### Exercise directions:
Filtering the records below, copy only those lines that include the word "panel".

Top of Data under study

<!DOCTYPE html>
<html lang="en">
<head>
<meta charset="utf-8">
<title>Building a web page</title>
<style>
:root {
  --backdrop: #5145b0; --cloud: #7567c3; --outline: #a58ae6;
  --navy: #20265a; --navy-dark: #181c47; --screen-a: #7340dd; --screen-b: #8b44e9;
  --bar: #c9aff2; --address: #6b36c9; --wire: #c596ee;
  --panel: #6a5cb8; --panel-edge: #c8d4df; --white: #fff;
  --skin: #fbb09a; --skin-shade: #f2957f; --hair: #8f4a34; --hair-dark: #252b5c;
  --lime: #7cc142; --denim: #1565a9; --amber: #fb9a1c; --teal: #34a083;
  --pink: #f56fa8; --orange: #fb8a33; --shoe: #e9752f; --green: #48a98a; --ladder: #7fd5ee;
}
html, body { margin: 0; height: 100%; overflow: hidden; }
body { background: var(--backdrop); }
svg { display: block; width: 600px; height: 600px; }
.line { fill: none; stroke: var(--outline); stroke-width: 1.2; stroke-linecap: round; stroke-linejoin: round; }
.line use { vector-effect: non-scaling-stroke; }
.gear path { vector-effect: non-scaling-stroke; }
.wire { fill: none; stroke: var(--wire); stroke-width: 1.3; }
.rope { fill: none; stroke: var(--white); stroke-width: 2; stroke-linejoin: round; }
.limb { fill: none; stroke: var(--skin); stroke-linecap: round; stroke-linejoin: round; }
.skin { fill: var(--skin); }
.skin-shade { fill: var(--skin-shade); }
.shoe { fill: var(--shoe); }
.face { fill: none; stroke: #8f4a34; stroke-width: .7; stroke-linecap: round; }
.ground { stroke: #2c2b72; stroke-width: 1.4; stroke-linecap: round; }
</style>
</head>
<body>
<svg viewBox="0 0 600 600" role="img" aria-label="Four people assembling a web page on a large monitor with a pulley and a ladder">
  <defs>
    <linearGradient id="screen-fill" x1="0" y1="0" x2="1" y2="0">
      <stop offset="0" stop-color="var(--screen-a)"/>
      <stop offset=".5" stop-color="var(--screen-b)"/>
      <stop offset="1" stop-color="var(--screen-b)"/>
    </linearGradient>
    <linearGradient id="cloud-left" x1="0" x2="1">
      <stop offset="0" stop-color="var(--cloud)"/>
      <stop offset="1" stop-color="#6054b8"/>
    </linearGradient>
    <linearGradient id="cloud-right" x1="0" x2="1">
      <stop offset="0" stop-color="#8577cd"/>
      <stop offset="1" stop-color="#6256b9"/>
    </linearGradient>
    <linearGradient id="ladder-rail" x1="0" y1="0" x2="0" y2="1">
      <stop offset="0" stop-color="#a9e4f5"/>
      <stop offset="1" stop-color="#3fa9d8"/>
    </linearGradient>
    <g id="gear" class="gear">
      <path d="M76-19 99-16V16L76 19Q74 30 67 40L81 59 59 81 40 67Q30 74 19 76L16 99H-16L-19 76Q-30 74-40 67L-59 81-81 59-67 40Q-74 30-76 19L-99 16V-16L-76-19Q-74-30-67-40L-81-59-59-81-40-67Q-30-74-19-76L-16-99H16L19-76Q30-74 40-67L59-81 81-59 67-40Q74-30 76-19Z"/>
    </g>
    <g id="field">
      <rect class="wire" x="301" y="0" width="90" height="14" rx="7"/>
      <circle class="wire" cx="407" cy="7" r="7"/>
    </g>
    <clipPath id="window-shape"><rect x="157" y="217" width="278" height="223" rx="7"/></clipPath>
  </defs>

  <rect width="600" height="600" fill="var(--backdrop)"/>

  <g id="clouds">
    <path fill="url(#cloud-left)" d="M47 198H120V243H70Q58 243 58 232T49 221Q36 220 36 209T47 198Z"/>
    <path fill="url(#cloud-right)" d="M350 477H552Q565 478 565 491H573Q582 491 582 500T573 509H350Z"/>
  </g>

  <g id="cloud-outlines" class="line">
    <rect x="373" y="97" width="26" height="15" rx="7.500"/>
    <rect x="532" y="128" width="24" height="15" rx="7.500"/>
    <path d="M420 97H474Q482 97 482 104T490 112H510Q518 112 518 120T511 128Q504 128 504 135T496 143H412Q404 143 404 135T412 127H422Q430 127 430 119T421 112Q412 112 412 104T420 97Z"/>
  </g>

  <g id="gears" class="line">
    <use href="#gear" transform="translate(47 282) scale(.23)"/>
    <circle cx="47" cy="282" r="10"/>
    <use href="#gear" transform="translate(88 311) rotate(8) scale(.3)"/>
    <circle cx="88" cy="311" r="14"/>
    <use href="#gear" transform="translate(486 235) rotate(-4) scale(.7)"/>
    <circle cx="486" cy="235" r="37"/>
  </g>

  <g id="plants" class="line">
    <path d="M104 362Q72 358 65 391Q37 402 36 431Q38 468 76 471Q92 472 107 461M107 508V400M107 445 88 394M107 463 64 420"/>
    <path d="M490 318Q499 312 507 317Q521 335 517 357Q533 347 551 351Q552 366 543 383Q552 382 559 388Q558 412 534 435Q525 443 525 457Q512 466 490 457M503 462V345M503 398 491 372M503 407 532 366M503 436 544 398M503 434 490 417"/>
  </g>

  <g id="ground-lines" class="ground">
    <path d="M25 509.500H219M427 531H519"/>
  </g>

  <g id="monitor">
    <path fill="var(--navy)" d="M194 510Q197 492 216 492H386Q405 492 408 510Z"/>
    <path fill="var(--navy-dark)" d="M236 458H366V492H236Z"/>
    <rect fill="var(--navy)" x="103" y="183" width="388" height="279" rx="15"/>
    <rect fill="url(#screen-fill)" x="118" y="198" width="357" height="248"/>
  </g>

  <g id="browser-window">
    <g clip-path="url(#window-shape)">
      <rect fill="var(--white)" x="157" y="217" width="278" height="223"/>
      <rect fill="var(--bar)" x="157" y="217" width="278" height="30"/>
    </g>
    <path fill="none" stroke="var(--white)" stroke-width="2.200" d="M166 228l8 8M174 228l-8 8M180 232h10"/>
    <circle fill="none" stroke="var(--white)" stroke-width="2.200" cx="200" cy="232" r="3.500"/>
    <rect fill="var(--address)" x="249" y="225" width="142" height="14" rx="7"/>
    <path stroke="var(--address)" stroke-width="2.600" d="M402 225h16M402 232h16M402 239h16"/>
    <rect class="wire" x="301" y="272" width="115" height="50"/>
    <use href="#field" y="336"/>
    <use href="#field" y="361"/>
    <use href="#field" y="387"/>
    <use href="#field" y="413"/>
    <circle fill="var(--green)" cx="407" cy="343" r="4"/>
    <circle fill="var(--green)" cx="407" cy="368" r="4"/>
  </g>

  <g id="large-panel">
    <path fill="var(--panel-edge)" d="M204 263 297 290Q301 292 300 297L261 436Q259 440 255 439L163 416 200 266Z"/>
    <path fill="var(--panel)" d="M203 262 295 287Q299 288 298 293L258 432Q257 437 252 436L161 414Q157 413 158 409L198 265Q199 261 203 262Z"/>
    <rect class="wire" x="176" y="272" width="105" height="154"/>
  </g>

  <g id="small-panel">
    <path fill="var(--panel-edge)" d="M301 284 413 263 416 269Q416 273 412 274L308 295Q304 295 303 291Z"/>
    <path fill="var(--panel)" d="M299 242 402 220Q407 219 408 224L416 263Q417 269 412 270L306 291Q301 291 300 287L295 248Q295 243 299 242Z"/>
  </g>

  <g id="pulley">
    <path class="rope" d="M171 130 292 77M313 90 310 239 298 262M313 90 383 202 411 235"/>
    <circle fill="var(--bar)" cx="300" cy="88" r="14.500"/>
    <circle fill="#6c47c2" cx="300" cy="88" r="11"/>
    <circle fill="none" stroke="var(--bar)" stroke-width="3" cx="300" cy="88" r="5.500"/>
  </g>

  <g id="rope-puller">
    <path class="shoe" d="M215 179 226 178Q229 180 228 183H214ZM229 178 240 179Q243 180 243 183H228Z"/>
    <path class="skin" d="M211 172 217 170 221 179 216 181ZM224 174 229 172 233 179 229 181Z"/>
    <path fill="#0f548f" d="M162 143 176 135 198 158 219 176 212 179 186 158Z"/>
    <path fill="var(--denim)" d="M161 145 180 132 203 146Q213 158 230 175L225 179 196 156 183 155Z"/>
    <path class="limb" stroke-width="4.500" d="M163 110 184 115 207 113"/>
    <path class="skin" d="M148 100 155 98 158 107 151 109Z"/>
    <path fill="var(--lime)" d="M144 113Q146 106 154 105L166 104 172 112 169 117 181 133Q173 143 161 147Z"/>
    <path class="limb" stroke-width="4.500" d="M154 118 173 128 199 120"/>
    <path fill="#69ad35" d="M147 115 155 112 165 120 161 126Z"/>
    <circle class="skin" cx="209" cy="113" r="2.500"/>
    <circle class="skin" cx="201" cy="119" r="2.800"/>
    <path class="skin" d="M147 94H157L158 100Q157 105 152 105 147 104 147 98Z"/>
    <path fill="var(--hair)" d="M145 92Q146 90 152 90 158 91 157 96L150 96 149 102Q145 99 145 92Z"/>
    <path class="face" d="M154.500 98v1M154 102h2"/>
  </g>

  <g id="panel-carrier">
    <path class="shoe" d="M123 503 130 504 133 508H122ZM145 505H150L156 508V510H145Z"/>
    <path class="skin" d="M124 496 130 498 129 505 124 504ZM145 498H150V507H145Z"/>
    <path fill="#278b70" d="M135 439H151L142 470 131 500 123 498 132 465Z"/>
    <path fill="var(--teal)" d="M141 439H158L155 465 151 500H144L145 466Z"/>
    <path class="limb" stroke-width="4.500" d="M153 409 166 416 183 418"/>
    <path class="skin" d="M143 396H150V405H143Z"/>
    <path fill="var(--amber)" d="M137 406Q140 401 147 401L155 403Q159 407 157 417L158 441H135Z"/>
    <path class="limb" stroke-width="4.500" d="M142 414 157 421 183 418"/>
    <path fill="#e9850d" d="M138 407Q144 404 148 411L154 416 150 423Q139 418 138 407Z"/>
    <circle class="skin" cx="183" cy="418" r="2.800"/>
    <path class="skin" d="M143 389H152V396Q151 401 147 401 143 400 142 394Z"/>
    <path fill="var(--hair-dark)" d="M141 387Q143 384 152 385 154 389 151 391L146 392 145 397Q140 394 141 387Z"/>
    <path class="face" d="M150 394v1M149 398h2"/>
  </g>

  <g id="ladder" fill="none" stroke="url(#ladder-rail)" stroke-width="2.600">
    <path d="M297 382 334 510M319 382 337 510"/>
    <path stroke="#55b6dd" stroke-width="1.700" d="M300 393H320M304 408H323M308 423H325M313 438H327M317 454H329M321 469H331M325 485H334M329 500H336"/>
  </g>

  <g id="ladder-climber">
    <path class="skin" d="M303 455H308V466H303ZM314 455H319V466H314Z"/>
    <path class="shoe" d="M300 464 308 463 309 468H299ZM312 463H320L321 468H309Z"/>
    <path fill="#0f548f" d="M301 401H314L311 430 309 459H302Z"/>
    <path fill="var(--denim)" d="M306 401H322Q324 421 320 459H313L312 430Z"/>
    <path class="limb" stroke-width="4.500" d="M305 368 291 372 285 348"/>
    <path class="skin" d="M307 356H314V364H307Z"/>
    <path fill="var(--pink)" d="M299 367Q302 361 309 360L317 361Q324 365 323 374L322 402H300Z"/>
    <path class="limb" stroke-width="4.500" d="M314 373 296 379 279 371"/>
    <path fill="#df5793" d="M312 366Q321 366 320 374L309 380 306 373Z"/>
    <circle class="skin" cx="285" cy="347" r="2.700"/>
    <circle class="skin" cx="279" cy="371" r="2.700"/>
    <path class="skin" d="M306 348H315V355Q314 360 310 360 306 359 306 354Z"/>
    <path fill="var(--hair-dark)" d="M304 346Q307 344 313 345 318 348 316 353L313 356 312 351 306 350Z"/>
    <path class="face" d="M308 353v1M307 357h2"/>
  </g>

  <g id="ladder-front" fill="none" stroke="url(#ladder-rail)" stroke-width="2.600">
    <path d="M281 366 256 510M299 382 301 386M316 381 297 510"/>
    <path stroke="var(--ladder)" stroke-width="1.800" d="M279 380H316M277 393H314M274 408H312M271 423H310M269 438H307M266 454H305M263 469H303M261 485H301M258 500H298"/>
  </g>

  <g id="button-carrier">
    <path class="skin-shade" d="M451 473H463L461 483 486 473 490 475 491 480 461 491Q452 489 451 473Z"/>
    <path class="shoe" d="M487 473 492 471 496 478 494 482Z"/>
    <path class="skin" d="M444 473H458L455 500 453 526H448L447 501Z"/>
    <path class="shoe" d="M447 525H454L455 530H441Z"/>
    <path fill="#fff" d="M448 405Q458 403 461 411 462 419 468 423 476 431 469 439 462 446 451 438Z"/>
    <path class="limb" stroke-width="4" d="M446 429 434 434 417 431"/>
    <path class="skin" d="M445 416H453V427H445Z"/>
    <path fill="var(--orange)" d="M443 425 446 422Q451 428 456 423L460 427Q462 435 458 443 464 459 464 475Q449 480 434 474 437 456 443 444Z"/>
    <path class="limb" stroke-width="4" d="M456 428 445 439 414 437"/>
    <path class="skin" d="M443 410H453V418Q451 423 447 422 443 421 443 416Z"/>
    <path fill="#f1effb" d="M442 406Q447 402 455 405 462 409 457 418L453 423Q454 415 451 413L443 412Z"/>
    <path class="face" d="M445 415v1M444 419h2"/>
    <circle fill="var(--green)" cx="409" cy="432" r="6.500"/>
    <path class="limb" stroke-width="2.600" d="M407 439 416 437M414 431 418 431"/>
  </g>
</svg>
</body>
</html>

Bottom of Data under study

### Response to the exercise:
  --panel: #6a5cb8; --panel-edge: #c8d4df; --white: #fff;
  <g id="large-panel">
    <path fill="var(--panel-edge)" d="M204 263 297 290Q301 292 300 297L261 436Q259 440 255 439L163 416 200 266Z"/>
    <path fill="var(--panel)" d="M203 262 295 287Q299 288 298 293L258 432Q257 437 252 436L161 414Q157 413 158 409L198 265Q199 261 203 262Z"/>
  <g id="small-panel">
    <path fill="var(--panel-edge)" d="M301 284 413 263 416 269Q416 273 412 274L308 295Q304 295 303 291Z"/>
    <path fill="var(--panel)" d="M299 242 402 220Q407 219 408 224L416 263Q417 269 412 270L306 291Q301 291 300 287L295 248Q295 243 299 242Z"/>
  <g id="panel-carrier">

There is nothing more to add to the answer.